However, many parents have reported problems using the controlled crying method at naptimes so I now recommend a less-harsh adaptation for nap times. It has been suggested that CC is less effective for naps because babies use a different part of the brain for naps when compared with night time sleep. Make sure you have black-out blinds for his room as these really help. Also, the world has a lot more things going on during the day and much more noise so you may want to consider leaving a lullaby cd on at a low volume to block out these audible distractions.
Naps can be difficult to sort out and may take a couple of weeks to get right. The first nap of the day is the place where you want to begin because this is the easiest one to tackle. Your aim is obviously going to be to get him down in his cot for that nap. Allocate a time-frame of one hour for the nap and use the technique below until the hour is up. If baby fails to sleep within that time, get him up and get him to sleep another way (car,pram etc.) and then try again the following day. Repeat the process until he’s settling for that nap, then move on to another nap.
Here is the technique to try for parents who have used CC at night time but are struggling with nap time. The two techniques are consistent so using one in the day and one at night won’t confuse your baby and cause problems at night.
The nap time technique (this is not easy btw but it does work):
1. Have a short pre-bed routine and place baby in the cot awake. If he cries, try and comfort with words and gentle head stroking. If he doesn’t stop crying, pick him up and say, “shush, shush” and softly pat his back. As soon as he stops crying, put him down straight away (you are not rocking him to sleep you are still attempting to get him to fall asleep in the cot). If he is crying and arching his back, put him down immediately.
2. Even if he cries the second you begin to lower him into the cot, make sure you still put him down all the way to the mattress before you pick him up again. Repeat this procedure correctly so that you are picking him up when he cries and putting him down immediately when he stops. After a time he should begin to calm down and cry less. If you do get him to the stage where is in the cot and is quiet, stay with him with a hand laid on his body and carry on the reassuring talk in a very soft voice. Only leave the room when you are sure he’s in a deep sleep.
3. After 20 minutes of this, put him in the cot and leave the room for 10 minutes. If he is still crying, repeat the ‘picking up and lowering down’ method for another 20 minutes and leave for 10.

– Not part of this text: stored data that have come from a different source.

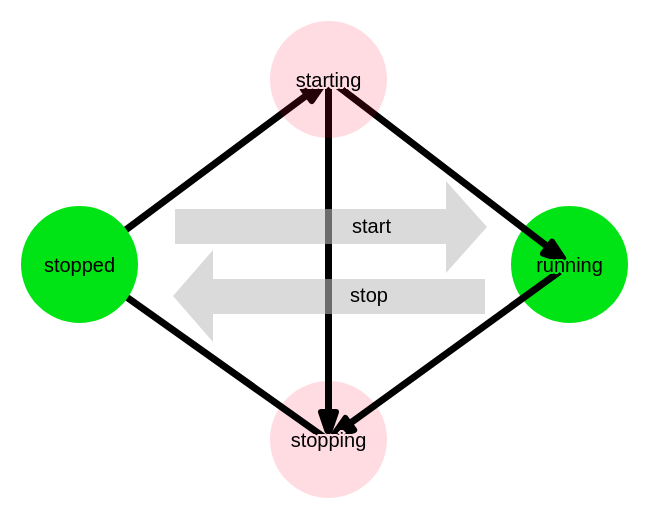
<!DOCTYPE html>
<html lang="en">
<head>
<meta charset="utf-8">
<title>Service state diagram</title>
<style>
:root {
  --paper: #fff;
  --ink: #000;
  --stable: #00e415;
  --transient: rgba(255, 0, 54, .14);
  --transient-solid: #ffdbe3;
  --action: rgba(190, 190, 190, .57);
}
* { box-sizing: border-box; }
body { margin: 0; overflow: hidden; background: var(--paper); }
.diagram {
  position: relative;
  width: 649px;
  height: 519px;
  overflow: hidden;
  color: var(--ink);
  font: 20px/24px "Liberation Sans", Arial, sans-serif;
}
.transitions { position: absolute; inset: 0; z-index: 1; }
.transitions line { stroke: var(--ink); stroke-width: 7; stroke-linecap: round; }
.head { fill: var(--ink); stroke: var(--ink); stroke-width: 6; stroke-linejoin: round; }
.state {
  position: absolute;
  display: flex;
  align-items: center;
  justify-content: center;
  width: 117px;
  height: 117px;
  border-radius: 50%;
}
.stable { --halo: var(--stable); background: var(--stable); }
.transient { --halo: var(--transient-solid); background: var(--transient); }
.stopped { left: 21px; top: 206px; z-index: 2; }
.starting { left: 270px; top: 21px; z-index: 2; }
.running { left: 511px; top: 206px; }
.stopping { left: 270px; top: 381px; }
/* Halo in the node colour keeps each label clear of the arrows */
.label {
  position: relative;
  z-index: 4;
  text-shadow:
    2px 0 var(--halo), -2px 0 var(--halo), 0 2px var(--halo), 0 -2px var(--halo),
    2px 1px var(--halo), -2px 1px var(--halo), 2px -1px var(--halo), -2px -1px var(--halo),
    1px 2px var(--halo), -1px 2px var(--halo), 1px -2px var(--halo), -1px -2px var(--halo),
    1px 0 var(--halo), -1px 0 var(--halo), 0 1px var(--halo), 0 -1px var(--halo),
    3px 0 var(--halo), -3px 0 var(--halo);
}
.action {
  position: absolute;
  z-index: 3;
  display: flex;
  align-items: center;
  justify-content: center;
  height: 92px;
  padding-bottom: 2px;
  background: var(--action);
}
.start {
  left: 175px; top: 181px; width: 312px;
  padding-left: 81px;
  clip-path: polygon(0 28px, 271px 28px, 271px 0, 100% 46px, 271px 100%, 271px 63px, 0 63px);
}
.stop {
  left: 173px; top: 250px; width: 312px;
  padding-left: 80px;
  clip-path: polygon(100% 29px, 40px 29px, 40px 0, 0 46px, 40px 100%, 40px 64px, 100% 64px);
}
</style>
</head>
<body>
<main class="diagram">
  <div class="state stable running"><span class="label">running</span></div>
  <div class="state transient stopping"><span class="label">stopping</span></div>

  <svg class="transitions" width="649" height="519" viewBox="0 0 649 519" aria-hidden="true">
    <defs>
      <polygon id="head" class="head" points="-22,-7.5 -3,-1 -3,1 -22,7.5"/>
    </defs>
    <line x1="80" y1="264" x2="311" y2="92"/>
    <use href="#head" transform="translate(325 82) rotate(-36.6)"/>
    <line x1="328.5" y1="79" x2="552" y2="250"/>
    <use href="#head" transform="translate(565 261) rotate(37.4)"/>
    <line x1="328.5" y1="79" x2="328.5" y2="420"/>
    <use href="#head" transform="translate(328.5 434) rotate(90)"/>
    <line x1="570" y1="264" x2="345" y2="427"/>
    <use href="#head" transform="translate(332 437) rotate(144)"/>
    <line x1="328" y1="440" x2="80" y2="264"/>
  </svg>

  <div class="state stable stopped"><span class="label">stopped</span></div>
  <div class="state transient starting"><span class="label">starting</span></div>

  <div class="action start">start</div>
  <div class="action stop">stop</div>
</main>
</body>
</html>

As for cosleeping, Controlled Crying (also known as the Ferber Method) relies on your baby sleeping in a cot in his own room. Obviously, this is an either/or situation. If you are happy with your co-sleeping arrangement then the Ferber method is not for you. In Zoe’s comment she asked whether she could incorporate the Ferber method into her current co-sleeping arrangement by leaving the room each time her baby wakes up crying. I personally don’t think this would work and I strongly recommend it shouldn’t even be attempted. The crucial point of CC is to teach babies to soothe themselves to sleep. This means them waking up alone and being able to comfort themselves back to sleep without screaming out for mum or dad. If you attempted controlled crying whilst co-sleeping your baby would not be waking up alone and the first thing he would see was his mum leaving the room. Furthermore, when it came to making the transition to his own room it would probably mean starting again from square one.
When you decide it is the right time to make the transition to the crib then I would advise you leave the Ferber Method well alone until your baby gets used the change. Moving surroundings will be a stressful enough time without adding to the trouble. I will write a separate post soon to discuss how you can make the transition as easy as possible for both of you. Just off the top of my head, I like the idea of having a crib in the same room at first and getting baby used to sleeping in there. You could then gradually move this further away from your bed before you make the jump to a different room. I also think it would be wise to start using the crib for nap times and moving this into baby’s own room. This will make the night-time change a little more familiar and easier to deal with. Personally, I think it needs to be a very gradual change to minimise the distress. Once your baby has got used to this arrangement, if needed, you could start implementing the Ferber technique.
If your baby is at least six months old and is still waking up to feed through the night, you should consider reducing the night-time feeds. This is especially crucial if you are a cosleeper who wants to move your baby to his own crib because if he is really hungry at night he would wake up and scream his head off if he suddenly found himself alone in a room with no mum or food at his disposal! The technique is called calorie shifting and works by increasing the day feeds to compensate for the night. Full details are in this post: Reducing Night-Time Feeds
Here is the other relevant post: